La Grande Nation, la Grande Armée 1
Of course, France, among all the great nations which today have an army, is the only one to lose hers.
Charles de Gaulle, following the signature at Paris in May 1952 of the treaty instituting a European Defense Community. 2
This chapter examines the debate concerning the European Defense Community (EDC), an event described at the time by Le Monde in the following vein: "The rejection of the EDC by the National Assembly marks one of the most important stages in French political life and in the external situation since 1946-1947." 3

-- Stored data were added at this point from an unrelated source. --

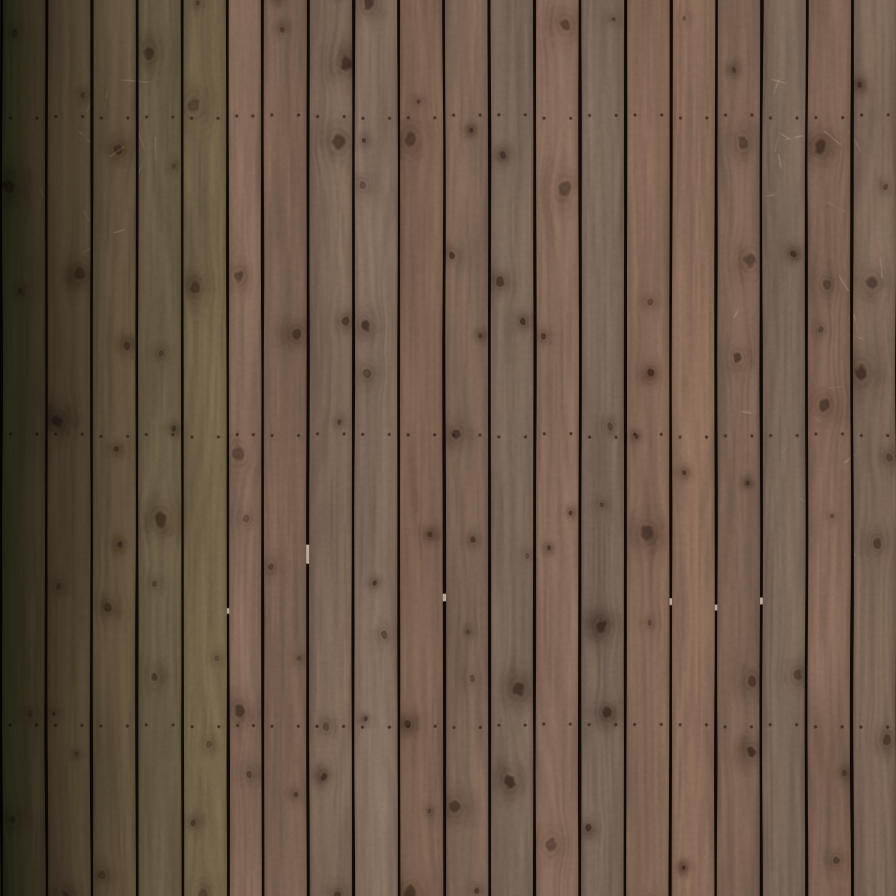
Write a Shadertoy shader that draws this texture.

```glsl
// Weathered wall of twenty upright boards, the sixth one narrower, with dark gaps.
// Each board gets its own tint, stretched-noise grain bent around hashed knots,
// three rows of screws, and a green shade toward the left edge.

float hash(vec2 p) {
    vec3 q = fract(p.xyx * vec3(0.1031, 0.1030, 0.0973));
    q += dot(q, q.yzx + 33.33);
    return fract((q.x + q.y) * q.z);
}

float noise(vec2 p) {
    vec2 i = floor(p), f = fract(p);
    f = f * f * (3.0 - 2.0 * f);
    return mix(mix(hash(i), hash(i + vec2(1, 0)), f.x),
               mix(hash(i + vec2(0, 1)), hash(i + vec2(1, 1)), f.x), f.y);
}

// Left edge of a board; everything after the narrow board moves left.
float boardEdge(float id) {
    return 0.0013 + 0.0506 * id - 0.0118 * step(5.5, id);
}

float segment(vec2 p, vec2 dir, float halfLength) {
    return length(p - dir * clamp(dot(p, dir), -halfLength, halfLength));
}

void mainImage(out vec4 fragColor, in vec2 fragCoord) {
    vec2 uv = fragCoord / iResolution.xy;
    float px = 1.0 / iResolution.y;

    // Board under this point, with slightly crooked edges
    float x = uv.x + 0.0016 * (noise(vec2(uv.x * 8.0, uv.y * 5.0)) - 0.5);
    float id = floor((x - 0.0013 + 0.0118 * step(0.2931, x)) / 0.0506);
    float left = boardEdge(id), right = boardEdge(id + 1.0);
    float tone = hash(vec2(id, 3.7)), warmth = hash(vec2(id, 9.2));

    // Knots: one candidate per cell along the board
    float core = 0.0, halo = 0.0, rings = 0.0, bend = 0.0;
    float row = floor(uv.y * 10.0 + tone);
    for (float j = -1.0; j <= 1.0; j++) {
        vec2 cell = vec2(id + 5.0, row + j + 20.0);
        float present = step(0.36, hash(cell + 0.3));
        float size = hash(cell + 7.1);
        float radius = mix(0.0025, 0.0078, size * size);
        vec2 center = vec2(mix(left, right, 0.16 + 0.68 * hash(cell + 2.6)),
                           (row + j + 0.15 + 0.7 * hash(cell + 4.9) - tone) / 10.0);
        vec2 d = (vec2(x, uv.y) - center) / radius;
        d.y *= 0.8;
        d += 0.5 * (vec2(noise(uv * 170.0), noise(uv * 170.0 + 40.0)) - 0.5);
        float r = length(d);
        float strength = present * (0.45 + 0.55 * hash(cell + 6.4));
        core += strength * (1.0 - smoothstep(0.45, 1.15, r));
        rings += present * exp(-r * 0.9) * sin(r * 7.0);
        halo += strength * exp(-dot(d, d * vec2(0.11, 0.16))) * (0.5 + noise(uv * vec2(70, 45)));
        bend += present * d.x * radius * exp(-dot(d, d) * 0.09);
    }

    // Grain: broad streaks, growth rings and fine fibres
    float gx = x - 0.65 * bend + id * 0.37;
    float streak = noise(vec2(gx * 75.0, uv.y * 2.5 + id * 7.0)) - 0.5;
    float growth = sin(24.0 * noise(vec2(gx * 38.0, uv.y * 3.2 + id * 5.0)) + gx * 300.0);
    float fibre = noise(vec2(gx * 330.0, uv.y * 16.0)) - 0.5;
    float blotch = noise(uv * vec2(24, 7) + id * 11.0) - 0.5;
    float grain = 0.09 * streak + 0.026 * growth + 0.1 * fibre + 0.12 * blotch;

    vec3 wood = mix(vec3(0.485, 0.395, 0.340), vec3(0.425, 0.365, 0.275), 1.0 - step(4.5, id));
    wood *= (0.94 + 0.1 * tone) * (1.0 + grain);
    wood *= mix(vec3(0.965, 1.01, 1.01), vec3(1.04, 0.99, 0.94), warmth);
    wood *= 1.0 + 0.04 * (noise(uv * 300.0) - 0.5);

    // Knot stain, rings and dark heart
    wood *= 1.0 - min(halo, 1.0) * vec3(0.23, 0.27, 0.29);
    wood *= 1.0 + 0.1 * rings;
    wood = mix(wood, vec3(0.20, 0.125, 0.095), 0.72 * min(core, 1.0));

    // Two screws per board in each of three rows
    float fromSide = min(x - left, right - x);
    for (float k = 0.0; k < 3.0; k++) {
        float height = 0.870 - 0.356 * k + 0.016 * k * (k - 1.0) + 0.004 * (hash(vec2(id, k)) - 0.5);
        float d = length(vec2(fromSide - 0.0105, uv.y - height));
        wood = mix(wood, vec3(0.20, 0.11, 0.08), 0.75 * (1.0 - smoothstep(0.0008, 0.0016 + px, d)));
    }

    // Faint pale scratches clustered at the upper left and the right
    for (float k = 0.0; k < 36.0; k++) {
        vec2 h = vec2(hash(vec2(k, 1.3)), hash(vec2(k, 5.8)));
        vec2 center = k < 12.0 ? vec2(0.04, 0.72) + h * vec2(0.14, 0.2)
                               : vec2(0.80, 0.35) + h * vec2(0.2, 0.62);
        float angle = 6.283 * hash(vec2(k, 8.1));
        float d = segment(uv - center, vec2(cos(angle), sin(angle)), 0.004 + 0.014 * h.x * h.y);
        float mark = 1.0 - smoothstep(0.0, 0.0007 + px, d);
        wood += 0.11 * mark * noise(uv * 130.0);
    }

    // Gaps: soft shade beside a dark line of varying width
    float gapId = id + step(x - left, right - x) * 0.0 + step(right - x, x - left);
    float gapWidth = 0.0011 + 0.0007 * noise(vec2(gapId * 9.0, uv.y * 7.0));
    wood *= 1.0 - 0.28 * exp(-fromSide * 380.0);
    float gap = 1.0 - smoothstep(gapWidth - 0.5 * px, gapWidth + 0.7 * px, fromSide);

    // Daylight slivers in some gaps
    float pick = hash(vec2(gapId, 14.2)), spread = hash(vec2(gapId, 21.5));
    float sliver = step(0.42, pick) * step(4.5, gapId) * (1.0 - step(17.5, gapId));
    float sliverY = abs(uv.y - 0.318 - 0.09 * spread * spread * spread);
    sliver *= 1.0 - smoothstep(0.0, 2.0 * px, sliverY - mix(0.002, 0.014, pow(spread, 4.0)));
    vec3 gapColor = mix(vec3(0.065, 0.042, 0.028), vec3(0.72, 0.66, 0.60), sliver);
    vec3 color = mix(wood, gapColor, gap);

    // Green shade falling off from the left
    color *= mix(0.3, 1.0, smoothstep(-0.05, 0.2, uv.x));
    color *= mix(vec3(0.86, 1.0, 0.84), vec3(1.0), smoothstep(0.0, 0.07, uv.x));
    fragColor = vec4(color, 1.0);
}
```
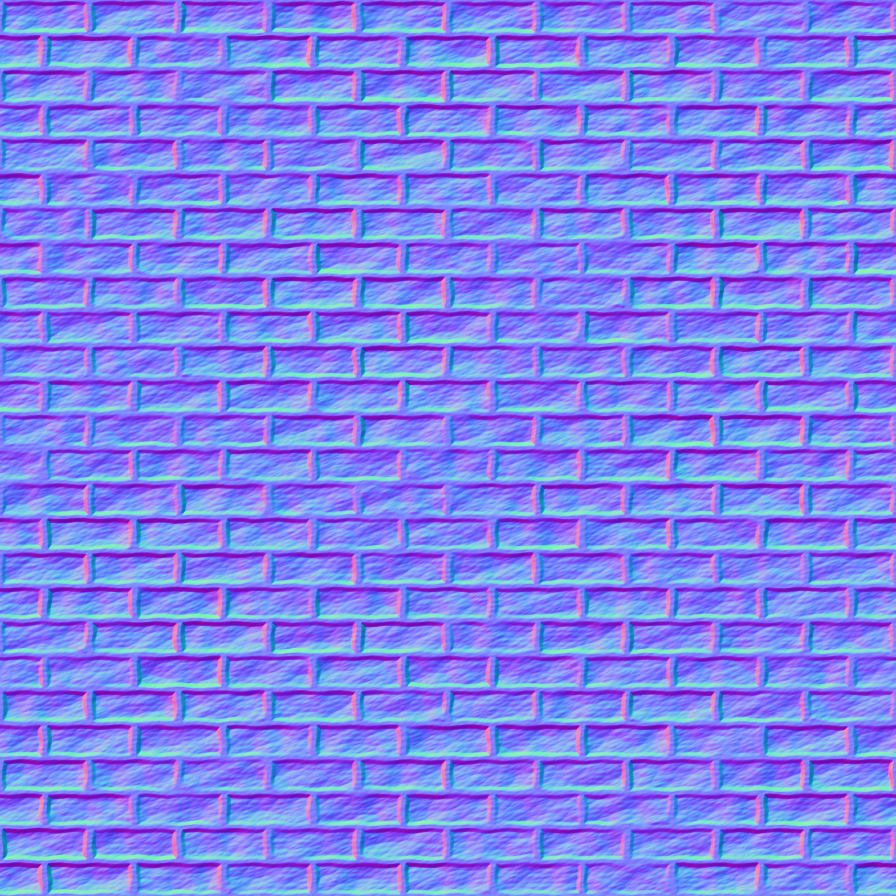
Write a WebGL 1 fragment shader that draws this texture map.

```glsl
precision highp float;
uniform vec2 u_resolution;

#define BRICKS vec2(10.0, 26.0)
#define JOINT 0.0011
#define BEVEL 0.0050
#define CORNER 0.0030
#define BRICK_HEIGHT 0.0090
#define DOME vec2(0.0040, 0.0040)
#define CHISEL 0.0030
#define GRAIN 0.0011
#define SWELL 0.0013
#define STRIATION 0.10
#define TAU 6.2831853

vec2 hash2(vec2 p) {
  vec2 k = vec2(dot(p, vec2(127.1, 311.7)), dot(p, vec2(269.5, 183.3)));
  return fract(sin(k) * 43758.545);
}

// Distance to the nearest scattered point, wrapping over the unit square.
float cellular(vec2 p, vec2 cells) {
  vec2 q = p * cells;
  vec2 id = floor(q);
  vec2 f = q - id;
  float nearest = 4.0;
  for (int j = -1; j <= 1; j++) {
    for (int i = -1; i <= 1; i++) {
      vec2 o = vec2(float(i), float(j));
      vec2 d = o + hash2(mod(id + o, cells)) - f;
      nearest = min(nearest, dot(d, d));
    }
  }
  return sqrt(nearest);
}

// Slow drift over the wall, roughly -1 to 1.
float drift(vec2 p) {
  vec2 a = p * TAU;
  return 0.45 * sin(2.0 * a.x - a.y + 1.3 + sin(a.y * 3.0))
       + 0.35 * sin(a.x + 3.0 * a.y + 0.6 * sin(4.0 * a.x))
       + 0.20 * sin(5.0 * a.x - 4.0 * a.y + 2.0);
}

// Uneven hollows a little smaller than a brick.
float swell(vec2 p) {
  vec2 a = p * TAU;
  return sin(13.0 * a.x - 19.0 * a.y + 2.0 * sin(3.0 * a.x + 5.0 * a.y))
       + 0.7 * sin(17.0 * a.x + 11.0 * a.y + 2.0 * sin(4.0 * a.y - 7.0 * a.x));
}

float wallHeight(vec2 p) {
  // Rough stone, sheared so the marks lean.
  vec2 lean = vec2(p.x - p.y, p.y);
  float chisel = cellular(lean, vec2(36.0, 64.0));
  float grain = cellular(lean + 0.37, vec2(110.0, 170.0));

  // Brick courses with slightly wavering joints.
  vec2 a = p * TAU;
  vec2 waver = vec2(sin(31.0 * a.y + 3.0 * sin(7.0 * a.x)),
                    sin(23.0 * a.x + 2.0 * sin(9.0 * a.y)));
  vec2 grid = (p + 0.0006 * waver) * BRICKS;
  float row = floor(grid.y);
  grid.x += 0.5 * mod(row + 1.0, 2.0);
  vec2 id = mod(floor(grid), BRICKS);
  vec2 rnd = hash2(id + 17.0);
  vec2 rnd2 = hash2(id + 61.0);

  // Depth inside a rounded brick with chipped edges.
  vec2 t = 2.0 * fract(grid) - 1.0;
  vec2 halfSize = 0.5 / BRICKS;
  vec2 inner = halfSize - JOINT - rnd * vec2(0.0014, 0.0005);
  vec2 q = abs(t * halfSize) - inner + CORNER;
  float outside = length(max(q, 0.0)) + min(max(q.x, q.y), 0.0) - CORNER;
  float depth = -outside - 0.0012 * chisel * chisel;
  float mask = smoothstep(0.0, BEVEL, depth);

  // Domed surface, with its crown set above the middle.
  float crown = t.y - 0.2;
  float dome = BRICK_HEIGHT - DOME.y * crown * crown - DOME.x * pow(abs(t.x), 6.0);
  dome += dot(rnd2 - 0.5, t * vec2(0.0040, 0.0036));
  float relief = clamp(0.85 + 0.38 * drift(p) + 0.6 * (rnd.x - 0.5), 0.25, 1.4);
  float body = dome * relief + SWELL * swell(p) + CHISEL * (chisel - 0.5);
  return mask * body + GRAIN * grain * (0.5 + 0.5 * mask);
}

void main() {
  vec2 p = gl_FragCoord.xy / u_resolution;

  // Slope by central differences.
  vec2 e = vec2(0.0009, 0.0);
  vec2 slope = vec2(wallHeight(p + e.xy) - wallHeight(p - e.xy),
                    wallHeight(p + e.yx) - wallHeight(p - e.yx)) / (2.0 * e.x);

  // Fine level grooves, stronger in some patches.
  float patches = 0.5 + 0.5 * sin(TAU * (7.0 * p.x + 5.0 * p.y) + 3.0 * drift(p));
  slope.y += STRIATION * patches * sin(TAU * 182.0 * p.y);

  // Encode with green pointing down the wall.
  vec3 normal = normalize(vec3(-slope.x, slope.y, 1.0));
  gl_FragColor = vec4(0.5 + 0.5 * normal, 1.0);
}
```
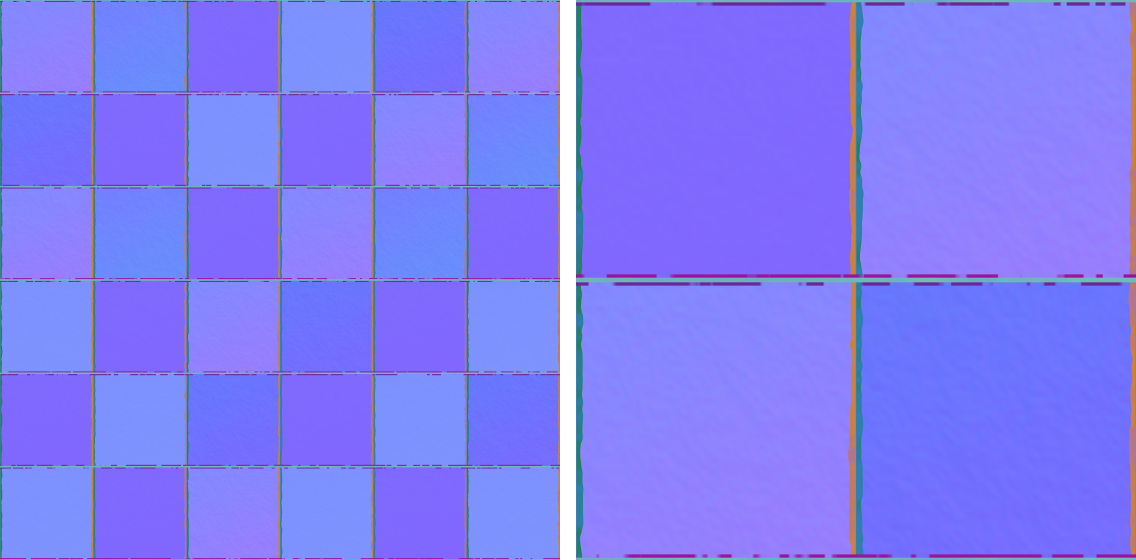
Left: the whole. Right: its middle third, enlarged.
Reproduce this texture map procedurally as a Shadertoy shader.

```glsl
// Normal map of a square tile wall: tilted tiles, fine surface grain and worn bevelled seams.

const float TILES = 6.0;          // repeats across and down
const float WALL = 0.020;         // half width of a seam, in tiles
const float CORE = 0.007;         // half width of the level seam centre
const float RIDGE = 0.003;        // half width of the upright seam centre
const float WOBBLE = 0.018;       // wear of the bevel edges
const float DASH_RATE = 13.0;     // worn chips per tile length
const float GRAIN = 0.026;        // strength of the surface grain
const float KIND_JITTER = 0.22;   // irregularity of the tile order

const vec3 ORANGE = vec3(0.80, 0.51, 0.22);
const vec3 PINK = vec3(0.70, 0.46, 0.54);
const vec3 GREEN = vec3(0.13, 0.51, 0.34);
const vec3 BLUE = vec3(0.18, 0.50, 0.68);
const vec3 AQUA = vec3(0.42, 0.65, 0.78);
const vec3 MINT = vec3(0.46, 0.80, 0.66);
const vec3 MAGENTA = vec3(0.60, 0.08, 0.60);
const vec3 PURPLE = vec3(0.42, 0.14, 0.62);

// Tile kinds: tilt at the upper left (xy) and at the lower right (zw)
const vec4 TILTS[6] = vec4[6](
    vec4(-0.010, 0.070, -0.005, 0.075),   // light blue
    vec4(0.015, 0.035, 0.090, -0.005),    // periwinkle
    vec4(-0.002, -0.085, 0.005, -0.095),  // violet
    vec4(-0.095, -0.035, -0.035, -0.075), // deep blue
    vec4(-0.050, 0.005, -0.090, 0.055),   // azure
    vec4(0.095, -0.030, 0.020, -0.085));  // mauve
const float SHARES[5] = float[5](0.23, 0.42, 0.72, 0.91, 0.97);

float hash(vec2 p) {
    vec3 q = fract(p.xyx * 0.1031);
    q += dot(q, q.yzx + 33.33);
    return fract((q.x + q.y) * q.z);
}

float noise(vec2 p) {
    vec2 i = floor(p), f = fract(p);
    f = f * f * (3.0 - 2.0 * f);
    return mix(mix(hash(i), hash(i + vec2(1, 0)), f.x),
               mix(hash(i + vec2(0, 1)), hash(i + vec2(1, 1)), f.x), f.y);
}

// Slope of a bumpy height field, summed over octaves
vec2 grainSlope(vec2 p) {
    vec2 slope = vec2(0.0), offset = vec2(0.5, 0.0);
    float freq = 8.0, gain = 0.2;
    for (int i = 0; i < 3; i++) {
        vec2 q = p * freq + 17.0 * float(i);
        slope += gain * vec2(noise(q - offset) - noise(q + offset),
                             noise(q - offset.yx) - noise(q + offset.yx));
        freq *= 2.4;
        gain *= 1.8;
    }
    return slope;
}

vec3 encodeNormal(vec2 tilt) {
    return vec3(0.5 + tilt, 0.5 + 0.5 * sqrt(max(0.0, 1.0 - 4.0 * dot(tilt, tilt))));
}

// Spread the kinds so that neighbours mostly differ
int tileKind(vec2 cell) {
    float pick = fract(dot(cell, vec2(0.62, 0.43)) + KIND_JITTER * hash(cell + 5.0));
    int kind = 0;
    for (int i = 0; i < 5; i++) kind += int(pick > SHARES[i]);
    return kind;
}

vec3 tileColour(vec2 p) {
    vec4 tilt = TILTS[tileKind(floor(p))];
    vec2 f = fract(p);
    float fall = smoothstep(0.0, 1.0, 0.7 * (1.0 - f.y) + 0.3 * f.x);
    float rough = mix(0.4, 1.0, smoothstep(0.01, 0.06, distance(tilt.xy, tilt.zw)));
    return encodeNormal(mix(tilt.xy, tilt.zw, fall) + GRAIN * rough * grainSlope(p));
}

// Pixel coverage of the strip from a to b
float strip(float s, float a, float b, float px) {
    return clamp((s - a) / px + 0.5, 0.0, 1.0) - clamp((s - b) / px + 0.5, 0.0, 1.0);
}

// Chips along a seam; each line and side has its own pattern
float wear(float along, float line, float side) {
    float row = line * 13.0 + side * 5.0;
    return 0.65 * noise(vec2(along * DASH_RATE, row))
         + 0.35 * noise(vec2(along * DASH_RATE * 3.0, row + 2.0));
}

void mainImage(out vec4 fragColor, in vec2 fragCoord) {
    float px = TILES / iResolution.y;
    vec2 p = fragCoord / iResolution.xy * TILES;
    vec2 line = round(p);
    vec2 s = p - line;
    vec3 colour = tileColour(p);

    // Upright seams: warm bevel on the left, cool bevel on the right
    float wearL = wear(p.y, line.x, 1.0), wearR = wear(p.y, line.x, 2.0);
    float warmth = smoothstep(0.45, 0.75, 0.4 * hash(vec2(line.x, 3.0)) + 0.6 * wearL);
    float chill = smoothstep(0.45, 0.75, 0.4 * hash(vec2(line.x, 8.0)) + 0.6 * wearR);
    float left = -WALL - WOBBLE * (wearL - 0.5);
    float right = WALL + WOBBLE * (wearR - 0.5);
    colour = mix(colour, mix(ORANGE, PINK, warmth), strip(s.x, left, -RIDGE, px));
    colour = mix(colour, PINK, strip(s.x, -RIDGE, 0.0, px));
    colour = mix(colour, BLUE, strip(s.x, 0.0, RIDGE, px));
    colour = mix(colour, mix(GREEN, BLUE, chill), strip(s.x, RIDGE, right, px));

    // Level seams: pale centre between broken dark edges
    float chipsUp = smoothstep(0.34, 0.46, wear(p.x, line.y, 3.0));
    float chipsDown = smoothstep(0.40, 0.52, wear(p.x, line.y, 4.0));
    vec3 pale = mix(AQUA, MINT, 0.7 * wear(p.x * 0.4, line.y, 5.0));
    colour = mix(colour, MAGENTA, chipsUp * strip(s.y, CORE, WALL, px));
    colour = mix(colour, PURPLE, chipsDown * strip(s.y, -WALL, -CORE, px));
    colour = mix(colour, pale, strip(s.y, -1.2 * CORE, 1.2 * CORE, px));

    fragColor = vec4(colour, 1.0);
}
```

The paradox of the EDC can be summarized in this formulation: the EDC, conceived by some (though not all) Frenchmen to get around American insistence on German rearmament in the wake of the invasion of South Korea, was finally rejected by the French themselves--who almost immediately thereafter turned around and accepted essentially what the Americans had preferred at the beginning: a German Army as part of a sovereign German state within NATO. As Raymond Aron noted apropros of the EDC, in his "Historical Sketch of a Great Ideological Quarrel,""Thus, the end of the story ironically contradicted the beginning; the National Assembly ended up by preferring the solution that the American Government had proposed in 1950 to the solution proposed by the French Government."4
This is the key paradox among others in this drama, which lasted from the autumn of 1950 until the end of 1954. And it was in its protractedness that the EDC was destined to fail and at the same time to become transformed into something else. In the final analysis, and at the end of these four years, the